Data extracted from a collection:
--------------------

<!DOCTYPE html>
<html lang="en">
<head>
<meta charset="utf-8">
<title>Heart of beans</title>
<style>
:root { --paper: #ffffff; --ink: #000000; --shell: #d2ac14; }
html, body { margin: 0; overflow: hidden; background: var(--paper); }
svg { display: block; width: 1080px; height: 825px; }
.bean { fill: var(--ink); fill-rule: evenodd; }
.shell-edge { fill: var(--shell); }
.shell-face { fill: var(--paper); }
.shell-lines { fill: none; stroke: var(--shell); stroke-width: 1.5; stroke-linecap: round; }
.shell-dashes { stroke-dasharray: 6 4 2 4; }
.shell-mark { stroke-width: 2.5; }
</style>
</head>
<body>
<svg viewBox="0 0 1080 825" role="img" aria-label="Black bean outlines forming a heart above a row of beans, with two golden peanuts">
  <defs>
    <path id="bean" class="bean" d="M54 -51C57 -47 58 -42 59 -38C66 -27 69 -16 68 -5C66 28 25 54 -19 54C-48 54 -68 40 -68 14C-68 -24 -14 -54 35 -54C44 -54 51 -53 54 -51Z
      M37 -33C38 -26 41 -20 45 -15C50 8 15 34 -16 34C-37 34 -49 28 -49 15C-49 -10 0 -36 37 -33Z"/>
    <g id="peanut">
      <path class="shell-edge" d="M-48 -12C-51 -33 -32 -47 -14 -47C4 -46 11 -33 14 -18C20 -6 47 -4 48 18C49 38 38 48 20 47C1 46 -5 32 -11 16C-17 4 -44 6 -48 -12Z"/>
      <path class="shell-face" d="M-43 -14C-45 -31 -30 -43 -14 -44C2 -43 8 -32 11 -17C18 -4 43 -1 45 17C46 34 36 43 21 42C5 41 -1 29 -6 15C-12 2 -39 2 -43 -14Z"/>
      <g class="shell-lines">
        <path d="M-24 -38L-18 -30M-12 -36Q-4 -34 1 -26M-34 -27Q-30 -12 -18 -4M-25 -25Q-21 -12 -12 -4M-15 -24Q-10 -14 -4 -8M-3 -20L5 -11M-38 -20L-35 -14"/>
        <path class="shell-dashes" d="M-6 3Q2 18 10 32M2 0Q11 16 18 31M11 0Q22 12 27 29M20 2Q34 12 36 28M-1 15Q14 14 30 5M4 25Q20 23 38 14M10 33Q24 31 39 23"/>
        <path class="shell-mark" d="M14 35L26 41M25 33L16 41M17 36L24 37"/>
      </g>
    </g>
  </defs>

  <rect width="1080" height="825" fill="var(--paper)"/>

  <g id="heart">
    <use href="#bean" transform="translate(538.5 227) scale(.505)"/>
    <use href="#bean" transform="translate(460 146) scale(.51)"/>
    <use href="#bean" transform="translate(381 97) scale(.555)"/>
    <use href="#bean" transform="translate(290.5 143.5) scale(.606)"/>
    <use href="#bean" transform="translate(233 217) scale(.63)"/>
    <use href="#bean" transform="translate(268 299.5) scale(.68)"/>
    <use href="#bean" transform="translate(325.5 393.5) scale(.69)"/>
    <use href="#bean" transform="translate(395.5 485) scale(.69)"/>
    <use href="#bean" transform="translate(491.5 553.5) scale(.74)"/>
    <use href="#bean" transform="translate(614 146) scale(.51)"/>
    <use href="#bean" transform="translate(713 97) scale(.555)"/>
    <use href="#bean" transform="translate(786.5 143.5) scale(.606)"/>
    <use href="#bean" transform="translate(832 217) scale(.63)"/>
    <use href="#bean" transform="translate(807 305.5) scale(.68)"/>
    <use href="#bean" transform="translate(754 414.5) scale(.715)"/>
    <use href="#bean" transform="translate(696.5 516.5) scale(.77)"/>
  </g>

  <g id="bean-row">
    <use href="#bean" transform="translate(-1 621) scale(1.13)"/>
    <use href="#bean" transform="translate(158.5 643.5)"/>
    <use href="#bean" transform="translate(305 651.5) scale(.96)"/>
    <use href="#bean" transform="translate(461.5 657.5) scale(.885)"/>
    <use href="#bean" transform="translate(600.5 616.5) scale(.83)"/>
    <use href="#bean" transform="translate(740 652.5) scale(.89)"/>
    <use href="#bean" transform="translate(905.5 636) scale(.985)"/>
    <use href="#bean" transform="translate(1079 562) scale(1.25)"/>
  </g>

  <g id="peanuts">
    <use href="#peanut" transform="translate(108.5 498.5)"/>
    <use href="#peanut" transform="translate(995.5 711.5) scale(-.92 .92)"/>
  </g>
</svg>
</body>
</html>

--------------------

EXERCISE INSTRUCTIONS: Every line above needs to be retyped exactly.

WRITTEN REPLY:
<!DOCTYPE html>
<html lang="en">
<head>
<meta charset="utf-8">
<title>Heart of beans</title>
<style>
:root { --paper: #ffffff; --ink: #000000; --shell: #d2ac14; }
html, body { margin: 0; overflow: hidden; background: var(--paper); }
svg { display: block; width: 1080px; height: 825px; }
.bean { fill: var(--ink); fill-rule: evenodd; }
.shell-edge { fill: var(--shell); }
.shell-face { fill: var(--paper); }
.shell-lines { fill: none; stroke: var(--shell); stroke-width: 1.5; stroke-linecap: round; }
.shell-dashes { stroke-dasharray: 6 4 2 4; }
.shell-mark { stroke-width: 2.5; }
</style>
</head>
<body>
<svg viewBox="0 0 1080 825" role="img" aria-label="Black bean outlines forming a heart above a row of beans, with two golden peanuts">
  <defs>
    <path id="bean" class="bean" d="M54 -51C57 -47 58 -42 59 -38C66 -27 69 -16 68 -5C66 28 25 54 -19 54C-48 54 -68 40 -68 14C-68 -24 -14 -54 35 -54C44 -54 51 -53 54 -51Z
      M37 -33C38 -26 41 -20 45 -15C50 8 15 34 -16 34C-37 34 -49 28 -49 15C-49 -10 0 -36 37 -33Z"/>
    <g id="peanut">
      <path class="shell-edge" d="M-48 -12C-51 -33 -32 -47 -14 -47C4 -46 11 -33 14 -18C20 -6 47 -4 48 18C49 38 38 48 20 47C1 46 -5 32 -11 16C-17 4 -44 6 -48 -12Z"/>
      <path class="shell-face" d="M-43 -14C-45 -31 -30 -43 -14 -44C2 -43 8 -32 11 -17C18 -4 43 -1 45 17C46 34 36 43 21 42C5 41 -1 29 -6 15C-12 2 -39 2 -43 -14Z"/>
      <g class="shell-lines">
        <path d="M-24 -38L-18 -30M-12 -36Q-4 -34 1 -26M-34 -27Q-30 -12 -18 -4M-25 -25Q-21 -12 -12 -4M-15 -24Q-10 -14 -4 -8M-3 -20L5 -11M-38 -20L-35 -14"/>
        <path class="shell-dashes" d="M-6 3Q2 18 10 32M2 0Q11 16 18 31M11 0Q22 12 27 29M20 2Q34 12 36 28M-1 15Q14 14 30 5M4 25Q20 23 38 14M10 33Q24 31 39 23"/>
        <path class="shell-mark" d="M14 35L26 41M25 33L16 41M17 36L24 37"/>
      </g>
    </g>
  </defs>

  <rect width="1080" height="825" fill="var(--paper)"/>

  <g id="heart">
    <use href="#bean" transform="translate(538.5 227) scale(.505)"/>
    <use href="#bean" transform="translate(460 146) scale(.51)"/>
    <use href="#bean" transform="translate(381 97) scale(.555)"/>
    <use href="#bean" transform="translate(290.5 143.5) scale(.606)"/>
    <use href="#bean" transform="translate(233 217) scale(.63)"/>
    <use href="#bean" transform="translate(268 299.5) scale(.68)"/>
    <use href="#bean" transform="translate(325.5 393.5) scale(.69)"/>
    <use href="#bean" transform="translate(395.5 485) scale(.69)"/>
    <use href="#bean" transform="translate(491.5 553.5) scale(.74)"/>
    <use href="#bean" transform="translate(614 146) scale(.51)"/>
    <use href="#bean" transform="translate(713 97) scale(.555)"/>
    <use href="#bean" transform="translate(786.5 143.5) scale(.606)"/>
    <use href="#bean" transform="translate(832 217) scale(.63)"/>
    <use href="#bean" transform="translate(807 305.5) scale(.68)"/>
    <use href="#bean" transform="translate(754 414.5) scale(.715)"/>
    <use href="#bean" transform="translate(696.5 516.5) scale(.77)"/>
  </g>

  <g id="bean-row">
    <use href="#bean" transform="translate(-1 621) scale(1.13)"/>
    <use href="#bean" transform="translate(158.5 643.5)"/>
    <use href="#bean" transform="translate(305 651.5) scale(.96)"/>
    <use href="#bean" transform="translate(461.5 657.5) scale(.885)"/>
    <use href="#bean" transform="translate(600.5 616.5) scale(.83)"/>
    <use href="#bean" transform="translate(740 652.5) scale(.89)"/>
    <use href="#bean" transform="translate(905.5 636) scale(.985)"/>
    <use href="#bean" transform="translate(1079 562) scale(1.25)"/>
  </g>

  <g id="peanuts">
    <use href="#peanut" transform="translate(108.5 498.5)"/>
    <use href="#peanut" transform="translate(995.5 711.5) scale(-.92 .92)"/>
  </g>
</svg>
</body>
</html>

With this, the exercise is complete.